It's that time of year again when college students and some high school students in Texas begin summer internships. Internships are a great way for young people to gain real world experience in the workforce. It helps them pick up skills, strengthen their resumes and learn whether a particular type of work is a good fit for them. However, as we have previously discussed in this employment law blog, in some cases interns are exploited.
A number of interships are unpaid. In some cases, that is legal because it is a learning experience for the intern, and one that the employer puts considerable effort into. In other cases, however, the interns are essentially doing the work of a paid employee--and, as such, they really should be paid.
The laws that regulate internships might be somewhat complicated for employers and interns, but that does not mean that these laws can be ignored.

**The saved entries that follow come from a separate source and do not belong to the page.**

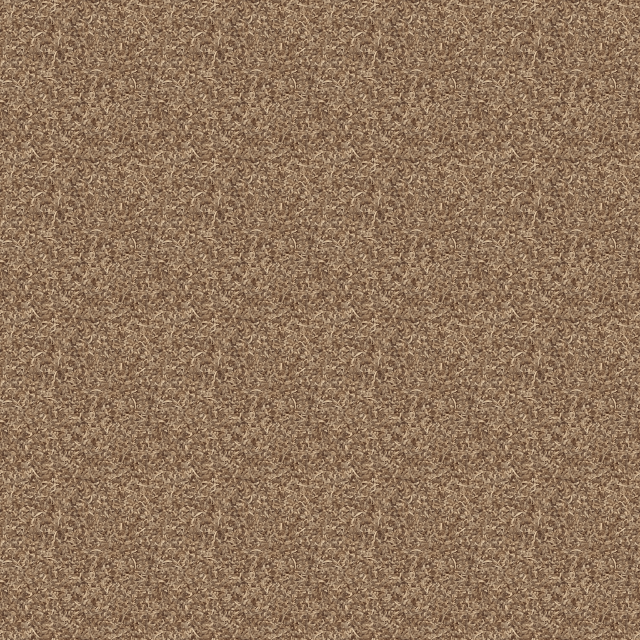
This texture is drawn by a Shadertoy shader. Its source:

```glsl
// Pressed wood-chip board: fine brown grain under layers of tiny shavings.
// Each layer scatters bent, tapered chips over a wrapping grid; their tones
// and soft shadows are gathered in one value and coloured by a brown ramp.

const float REPEATS = 4.0;

// Integer hash: three random values from 0 to 1
vec3 hash3(vec2 cell, float seed) {
    uvec3 v = uvec3(ivec3(cell, seed)) * 1664525u + 1013904223u;
    v.x += v.y * v.z; v.y += v.z * v.x; v.z += v.x * v.y;
    v ^= v >> 16u;
    v.x += v.y * v.z; v.y += v.z * v.x; v.z += v.x * v.y;
    return vec3(v >> 8u) / 16777216.0;
}

// Smooth value noise that wraps after count cells
float wrapNoise(vec2 tile, float count, float seed) {
    vec2 p = tile * count, cell = floor(p), f = fract(p);
    f = f * f * (3.0 - 2.0 * f);
    float a = hash3(mod(cell, count), seed).x;
    float b = hash3(mod(cell + vec2(1, 0), count), seed).x;
    float c = hash3(mod(cell + vec2(0, 1), count), seed).x;
    float d = hash3(mod(cell + vec2(1, 1), count), seed).x;
    return mix(mix(a, b, f.x), mix(c, d, f.x), f.y);
}

// Signed distance to a bent chip with tapered ends
float chipDistance(vec2 q, vec2 halfSize, float bend) {
    float along = q.x / halfSize.x;
    q.y += bend * halfSize.x * (along * along - 0.4);
    float halfWidth = halfSize.y * (1.0 - 0.4 * min(along * along, 1.0));
    return max(abs(q.x) - halfSize.x, abs(q.y) - halfWidth);
}

// Lays one layer of chips over the tone; sizes are in units of the tile
float layChips(float tone, vec2 tile, float count, float seed, vec2 halfSize,
               float share, float bend, vec2 toneRange) {
    float edge = 0.55 * REPEATS / iResolution.y;
    vec2 p = tile * count;
    for (int j = -1; j <= 1; j++)
    for (int i = -1; i <= 1; i++) {
        vec2 cell = floor(p) + vec2(i, j);
        vec2 id = mod(cell, count);
        vec3 place = hash3(id, seed);
        vec3 form = hash3(id, seed + 1.0);
        vec3 look = hash3(id, seed + 2.0);
        if (place.z > share) continue;

        float angle = 6.2832 * form.x, c = cos(angle), s = sin(angle);
        mat2 turn = mat2(c, -s, s, c);
        vec2 q = (p - cell - place.xy) / count;
        vec2 size = halfSize * mix(vec2(0.5, 0.7), vec2(1.4, 1.3), form.yz);
        float curve = bend * (look.y - 0.5);
        float d = chipDistance(turn * q, size, curve);
        float shade = chipDistance(turn * (q + vec2(-0.003, 0.004)), size, curve);

        // Shadow towards the lower right, then the chip itself
        tone -= 0.19 * smoothstep(edge + 0.001, -edge, shade);
        float chipTone = mix(toneRange.x, toneRange.y, look.x);
        chipTone += 0.1 * clamp(q.y / size.y, -1.0, 1.0);
        tone = mix(tone, chipTone, smoothstep(edge, -edge, d));
    }
    return tone;
}

void mainImage(out vec4 fragColor, in vec2 fragCoord) {
    vec2 tile = fract(fragCoord / iResolution.xy * REPEATS);

    // Dusty ground
    float tone = 0.48 + 1.0 * (wrapNoise(tile, 96.0, 1.0) - 0.5);

    // Crumbs, shavings and a few thin pale slivers
    tone = layChips(tone, tile, 56.0, 10.0, vec2(0.0105, 0.0046), 0.9, 0.3, vec2(-0.1, 1.15));
    tone = layChips(tone, tile, 56.0, 20.0, vec2(0.0095, 0.0044), 0.9, 0.3, vec2(-0.05, 1.15));
    tone = layChips(tone, tile, 34.0, 30.0, vec2(0.0165, 0.005), 0.33, 0.5, vec2(0.2, 1.15));
    tone = layChips(tone, tile, 11.0, 40.0, vec2(0.03, 0.0042), 0.4, 0.7, vec2(0.85, 1.3));

    // Fine fibre and broad, faint clumps
    tone += 0.22 * (wrapNoise(tile, 128.0, 2.0) - 0.5);
    tone += 0.06 * (wrapNoise(tile, 5.0, 3.0) - 0.5);
    tone = clamp(tone, -0.3, 1.3);

    // Brown ramp, warmer in its middle, drifting between red and yellow wood
    vec3 color = mix(vec3(0.39, 0.28, 0.21), vec3(0.78, 0.68, 0.56), tone);
    color -= vec3(0.0, 0.02, 0.06) * max(tone * (1.0 - tone), 0.0);
    float drift = wrapNoise(tile, 48.0, 4.0) - 0.5;
    color += drift * vec3(0.02, -0.01, -0.035);
    fragColor = vec4(clamp(color, 0.0, 1.0), 1.0);
}
```
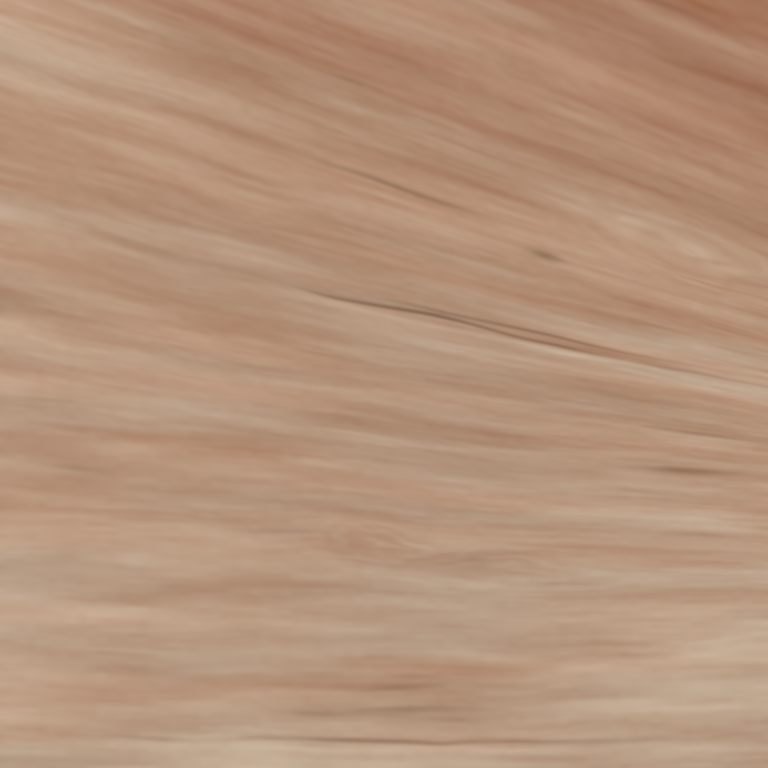
This texture is drawn by a three.js fragment shader. Its source:

```glsl
// Draws a soft pale brown wood board with fanned grain, broken cracks and faint knots.
varying vec2 vUv;

const vec3 DARK_WOOD = vec3(0.60, 0.42, 0.32);
const vec3 PALE_WOOD = vec3(0.78, 0.68, 0.585);
const vec3 RED_SHIFT = vec3(0.030, -0.012, -0.022);
const vec3 CRACK_BROWN = vec3(0.42, 0.30, 0.22);
const int FLECK_COUNT = 30;

float hash(vec2 p) {
  return fract(sin(dot(p, vec2(127.1, 311.7))) * 43758.5453);
}

// Smooth value noise, centred on zero
float noise(vec2 p) {
  vec2 i = floor(p);
  vec2 f = fract(p);
  f = f * f * (3.0 - 2.0 * f);
  float low = mix(hash(i), hash(i + vec2(1.0, 0.0)), f.x);
  float high = mix(hash(i + vec2(0.0, 1.0)), hash(i + vec2(1.0, 1.0)), f.x);
  return mix(low, high, f.y) - 0.5;
}

// Follows the fibre through p back to its height at the left edge
float fibreHeight(vec2 p) {
  float h = p.y;
  for (int i = 0; i < 6; i++) {
    h = p.y + p.x * 0.38 * smoothstep(0.1, 1.2, h);
  }
  return h;
}

// Soft lens lying along the grain
float lens(vec2 g, vec2 centre, vec2 size) {
  vec2 q = (g - centre) / size;
  return exp(-dot(q, q));
}

// Wavering crack that fades in and out along its length
float crackLine(vec2 g, vec2 centre, vec2 size) {
  float seed = centre.y * 57.0;
  g.y += 0.008 * noise(vec2(g.x * 7.0, seed)) + 0.003 * noise(vec2(g.x * 21.0, seed));
  float strength = smoothstep(-0.4, 0.3, noise(vec2(g.x * 11.0, seed + 9.0)));
  return lens(g, centre, size) * mix(0.25, 1.0, strength);
}

// Spreads the fibres around a knot
vec2 bend(vec2 g, vec2 centre, vec2 size) {
  g.y -= 0.65 * (g.y - centre.y) * lens(g, centre, size);
  return g;
}

// Faint ragged rings of a knot
float rings(vec2 g, vec2 centre, vec2 size) {
  vec2 q = (g - centre) / size;
  float r = length(q) + 0.8 * noise(q * 1.6 + centre * 30.0) + 0.3 * noise(q * 4.0);
  return exp(-0.7 * dot(q, q)) * cos(r * 8.0);
}

// Streaks from broad bands down to hairlines
float grain(vec2 g) {
  float tone = 0.25 * noise(g * vec2(2.0, 10.0) + 3.0);
  tone += 0.32 * noise(g * vec2(3.6, 25.0) + 17.0);
  tone += 0.28 * noise(g * vec2(6.5, 54.0) + 41.0);
  tone += 0.18 * noise(g * vec2(12.0, 110.0) + 73.0);
  tone += 0.08 * noise(g * vec2(22.0, 190.0) + 29.0);
  return tone + 0.07 * noise(g * vec2(75.0, 120.0));
}

// Short dark pores scattered along the fibres
float flecks(vec2 g) {
  float sum = 0.0;
  for (int i = 0; i < FLECK_COUNT; i++) {
    float id = float(i);
    vec2 centre = vec2(hash(vec2(id, 1.3)), 1.35 * hash(vec2(id, 5.7)));
    vec2 size = vec2(mix(0.02, 0.08, hash(vec2(id, 9.1))), 0.0045);
    sum += crackLine(g, centre, size) * mix(0.2, 1.0, hash(vec2(id, 4.4)));
  }
  return sum;
}

void main() {
  // Grain space: x across the board, y constant along a fibre
  vec2 g = vec2(vUv.x, fibreHeight(vUv));
  g.y += 0.016 * noise(g * vec2(3.0, 5.0)) + 0.008 * noise(g * vec2(9.0, 16.0));

  vec2 eye = vec2(0.50, 0.31);
  vec2 eyeSize = vec2(0.07, 0.026);
  vec2 sideKnot = vec2(0.90, 0.98);
  vec2 sideSize = vec2(0.11, 0.05);
  vec2 lowKnot = vec2(0.67, 0.275);
  vec2 lowSize = vec2(0.10, 0.03);
  vec2 bent = bend(bend(bend(g, eye, eyeSize), sideKnot, sideSize), lowKnot, lowSize);

  // Darker towards the upper right
  float tone = 0.78 - 0.16 * vUv.y - 0.46 * vUv.x * vUv.y * vUv.y;
  tone += grain(bent);
  tone += 0.08 * rings(g, eye, eyeSize) + 0.08 * rings(g, sideKnot, sideSize);
  tone += 0.06 * rings(g, lowKnot, lowSize) - 0.10 * lens(g, eye, eyeSize * 1.3);

  // Pale sapwood streaks
  tone += 0.22 * lens(g, vec2(0.10, 0.90), vec2(0.25, 0.013));
  tone += 0.18 * lens(g, vec2(0.35, 0.485), vec2(0.40, 0.015));
  tone += 0.26 * lens(g, vec2(0.92, 0.87), vec2(0.15, 0.016));
  tone += 0.28 * lens(g, vec2(0.66, 0.703), vec2(0.17, 0.007));
  tone += 0.20 * lens(g, vec2(0.60, 0.022), vec2(0.45, 0.008));
  tone += 0.25 * lens(g, vec2(0.90, 1.30), vec2(0.20, 0.012));

  vec3 colour = mix(DARK_WOOD, PALE_WOOD, clamp(tone, -0.1, 1.05));
  float redness = 0.7 * noise(bent * vec2(3.5, 30.0) + 91.0) + 0.4 * vUv.y - 0.2;
  colour += RED_SHIFT * redness;

  // Long cracks, split into strands, and pores
  float crack = 0.60 * crackLine(g, vec2(0.60, 0.718), vec2(0.28, 0.004));
  crack += 0.40 * crackLine(g, vec2(0.68, 0.731), vec2(0.18, 0.004));
  crack += 0.25 * crackLine(g, vec2(0.35, 0.724), vec2(0.22, 0.006));
  crack += 0.40 * crackLine(g, vec2(0.54, 0.92), vec2(0.13, 0.005));
  crack += 0.45 * lens(g, vec2(0.71, 0.885), vec2(0.022, 0.008));
  crack += 0.42 * crackLine(g, vec2(0.88, 0.48), vec2(0.07, 0.006));
  crack += 0.40 * crackLine(g, vec2(0.50, 0.035), vec2(0.32, 0.004));
  crack += 0.26 * flecks(g);
  colour = mix(colour, CRACK_BROWN, clamp(crack, 0.0, 0.75));

  gl_FragColor = vec4(colour, 1.0);
}
```
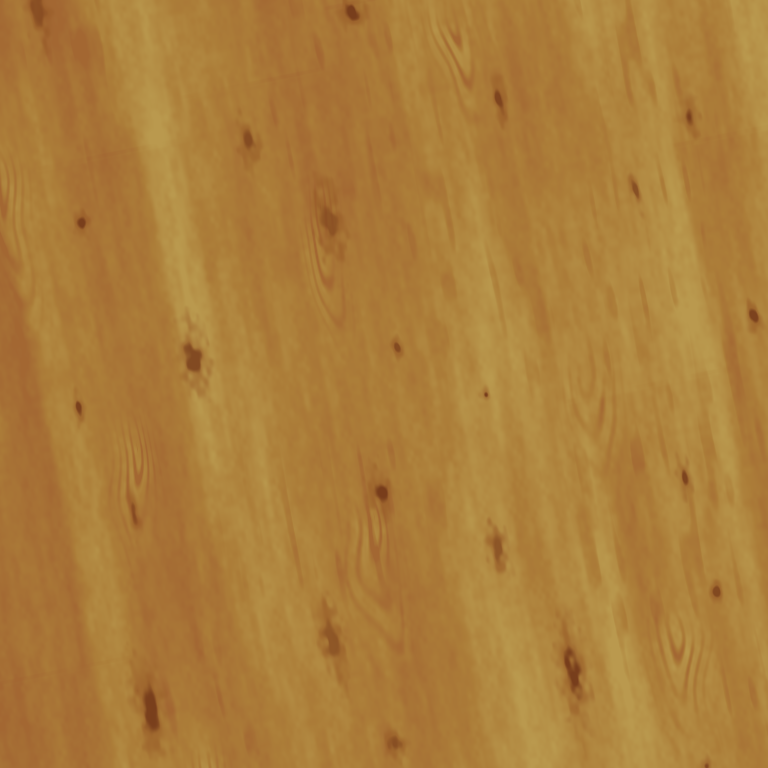
A three.js fragment shader for this texture:

```glsl
// Honey-coloured pine boards running down a slight diagonal.
// Stretched value noise gives the bands and fibres; loops scatter arched
// growth rings and dark knots; board ends show as faint seams.
varying vec2 vUv;

const float GRAIN_ANGLE = 0.2;
const float BOARD_WIDTH = 0.205;
const float BOARD_LENGTH = 1.15;
const int KNOT_COUNT = 24;
const int ARCH_COUNT = 8;

const vec3 RED_WOOD = vec3(0.638, 0.405, 0.198);
const vec3 TAN_WOOD = vec3(0.674, 0.492, 0.222);
const vec3 PALE_WOOD = vec3(0.728, 0.600, 0.305);
const vec3 KNOT_HALO = vec3(0.590, 0.350, 0.150);
const vec3 KNOT_CORE = vec3(0.430, 0.200, 0.090);

float hash(vec2 p) {
  return fract(sin(dot(p, vec2(127.1, 311.7))) * 43758.5453);
}

float noise(vec2 p) {
  vec2 i = floor(p);
  vec2 f = fract(p);
  f = f * f * (3.0 - 2.0 * f);
  return mix(mix(hash(i), hash(i + vec2(1.0, 0.0)), f.x),
             mix(hash(i + vec2(0.0, 1.0)), hash(i + vec2(1.0, 1.0)), f.x), f.y);
}

// Noise centred on zero, with separate scales across and along the grain.
float grain(vec2 p, float across, float along, float seed) {
  return noise(p * vec2(across, along) + seed) - 0.5;
}

// x runs across the grain, y along it.
vec2 toGrain(vec2 uv, float angle) {
  float c = cos(angle);
  float s = sin(angle);
  return vec2(c * uv.x + s * uv.y, c * uv.y - s * uv.x);
}

// Tone of one row of boards in x, darkness of its end seam in y.
vec2 boardRow(float row, float along) {
  float t = along / BOARD_LENGTH + hash(vec2(row, 4.7));
  float board = floor(t);
  float f = fract(t);
  float tone = mix(hash(vec2(row, board)), hash(vec2(row, board + 1.0)),
                   smoothstep(0.994, 1.0, f));
  float gap = min(f, 1.0 - f) * BOARD_LENGTH;
  return vec2(tone - 0.5, 1.0 - smoothstep(0.001, 0.004, gap));
}

vec2 boards(vec2 p) {
  float x = p.x / BOARD_WIDTH;
  float row = floor(x);
  return mix(boardRow(row, p.y), boardRow(row + 1.0, p.y),
             smoothstep(0.96, 1.0, fract(x)));
}

// Evenly spread position with a random jitter.
vec2 scatter(float i, float count, float seed) {
  vec2 jitter = vec2(hash(vec2(i, seed)), hash(vec2(seed, i))) - 0.5;
  return vec2(fract(i * 0.618 + seed), (i + 0.5) / count) + 0.14 * jitter;
}

// Long nested arches with narrow dark lines, fading out on one side.
float archRings(vec2 p, vec2 centre, vec2 size, float side) {
  vec2 d = (p - centre) / size;
  d.x += 0.7 * grain(p, 24.0, 13.0, 3.1);
  float r = length(d);
  float fade = exp(-1.2 * r * r) * smoothstep(-0.4, 0.35, d.y * side);
  float wave = sin(r * 17.0 + 4.0 * grain(p, 30.0, 9.0, 8.3));
  float patchy = smoothstep(0.2, 0.75, noise(p * vec2(38.0, 14.0)));
  return (wave - 0.6 * wave * wave + 0.3) * fade * (0.25 + patchy);
}

// Ragged elliptical distance, equal to one at the rim of the knot.
float knotDistance(vec2 p, vec2 centre, vec2 size) {
  vec2 d = (p - centre) / size;
  return length(d) + 0.9 * grain(p, 160.0, 80.0, 5.9);
}

void main() {
  vec2 p = toGrain(vUv, GRAIN_ANGLE);
  vec2 flow = p;
  flow.x += 0.018 * grain(p, 4.0, 3.0, 1.7) + 0.004 * grain(p, 16.0, 11.0, 6.1);

  // Broad bands, streaks and fine fibres
  vec2 board = boards(p);
  float tone = 0.57 + 0.42 * (vUv.x - 0.5) + 0.26 * board.x;
  tone += 0.56 * grain(flow, 10.0, 1.1, 12.3);
  tone += 0.50 * grain(flow, 23.0, 1.9, 31.9);
  tone += 0.27 * grain(flow, 55.0, 5.0, 47.2);
  tone += 0.20 * grain(flow, 125.0, 22.0, 71.4);
  tone += 0.24 * grain(p, 3.0, 3.5, 19.6);

  // Soft mottling, and short resin flecks gathered in patches
  tone += 0.10 * grain(p, 95.0, 65.0, 28.8) + 0.13 * grain(p, 190.0, 120.0, 54.6);
  float fleckPatch = smoothstep(0.0, 0.25, grain(p, 7.0, 4.0, 66.1));
  tone -= 0.30 * fleckPatch * smoothstep(0.15, 0.42, grain(flow, 95.0, 15.0, 93.5));

  // Arched growth rings
  for (int i = 0; i < ARCH_COUNT; i++) {
    float k = float(i);
    vec2 centre = toGrain(scatter(k, float(ARCH_COUNT), 2.3), GRAIN_ANGLE);
    vec2 size = vec2(mix(0.018, 0.034, hash(vec2(k, 3.9))),
                     mix(0.10, 0.24, hash(vec2(k, 9.1))));
    float side = hash(vec2(k, 5.3)) < 0.65 ? -1.0 : 1.0;
    tone += 0.42 * archRings(flow, centre, size, side);
  }

  tone = clamp(tone - 0.12 * board.y * noise(p * 25.0), 0.0, 1.0);
  vec3 color = mix(RED_WOOD, TAN_WOOD, clamp(tone * 2.0, 0.0, 1.0));
  color = mix(color, PALE_WOOD, clamp(tone * 2.0 - 1.0, 0.0, 1.0));

  // Knots: reddish halo stretched along the grain, then a dark core
  for (int i = 0; i < KNOT_COUNT; i++) {
    float k = float(i);
    vec2 centre = toGrain(scatter(k, float(KNOT_COUNT), 7.9), GRAIN_ANGLE);
    float big = hash(vec2(k, 13.7));
    float width = mix(0.004, 0.012, big * big);
    vec2 size = width * vec2(1.0, mix(1.1, 3.4, hash(vec2(k, 21.5))));
    float core = 1.0 - smoothstep(0.4, 1.1, knotDistance(p, centre, size));
    float halo = 1.0 - smoothstep(0.3, 1.3, knotDistance(p, centre, size * vec2(1.8, 2.2)));
    color = mix(color, KNOT_HALO, 0.6 * halo);
    color = mix(color, KNOT_CORE, core * mix(0.3, 0.9, hash(vec2(k, 33.1))));
  }

  gl_FragColor = vec4(color, 1.0);
}
```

When these laws are ignored, lawsuits often follow. The Charlie Rose Show is among a number of other employers that have recently been sued by interns who claim that they were doing the work of employees and thus should have been paid.
The U.S. Department of Labor has pretty clear regulations that spell out the rules for unpaid internships, but the basic guideline is simply whether the internship exists primarily to benefit the interns or to benefit the company.
For example, if the intern is gaining educational experience similar to what could be gained in a classroom, it is probably OK for the internship to be unpaid. However, if the intern is performing important work that a paid employee would be doing if the intern wasn't there, the intern is clearly benefitting the company by working for free and that probably is not legal.
Interns who are paid must receive fair wages in accordance with federal and state wage and hours laws. Employers and interns may wish to seek legal advice if they are unsure of whether an internship should be paid.
Source: Houston Chronicle, "The changing way of internships," Kevin Troutman, May 31, 2013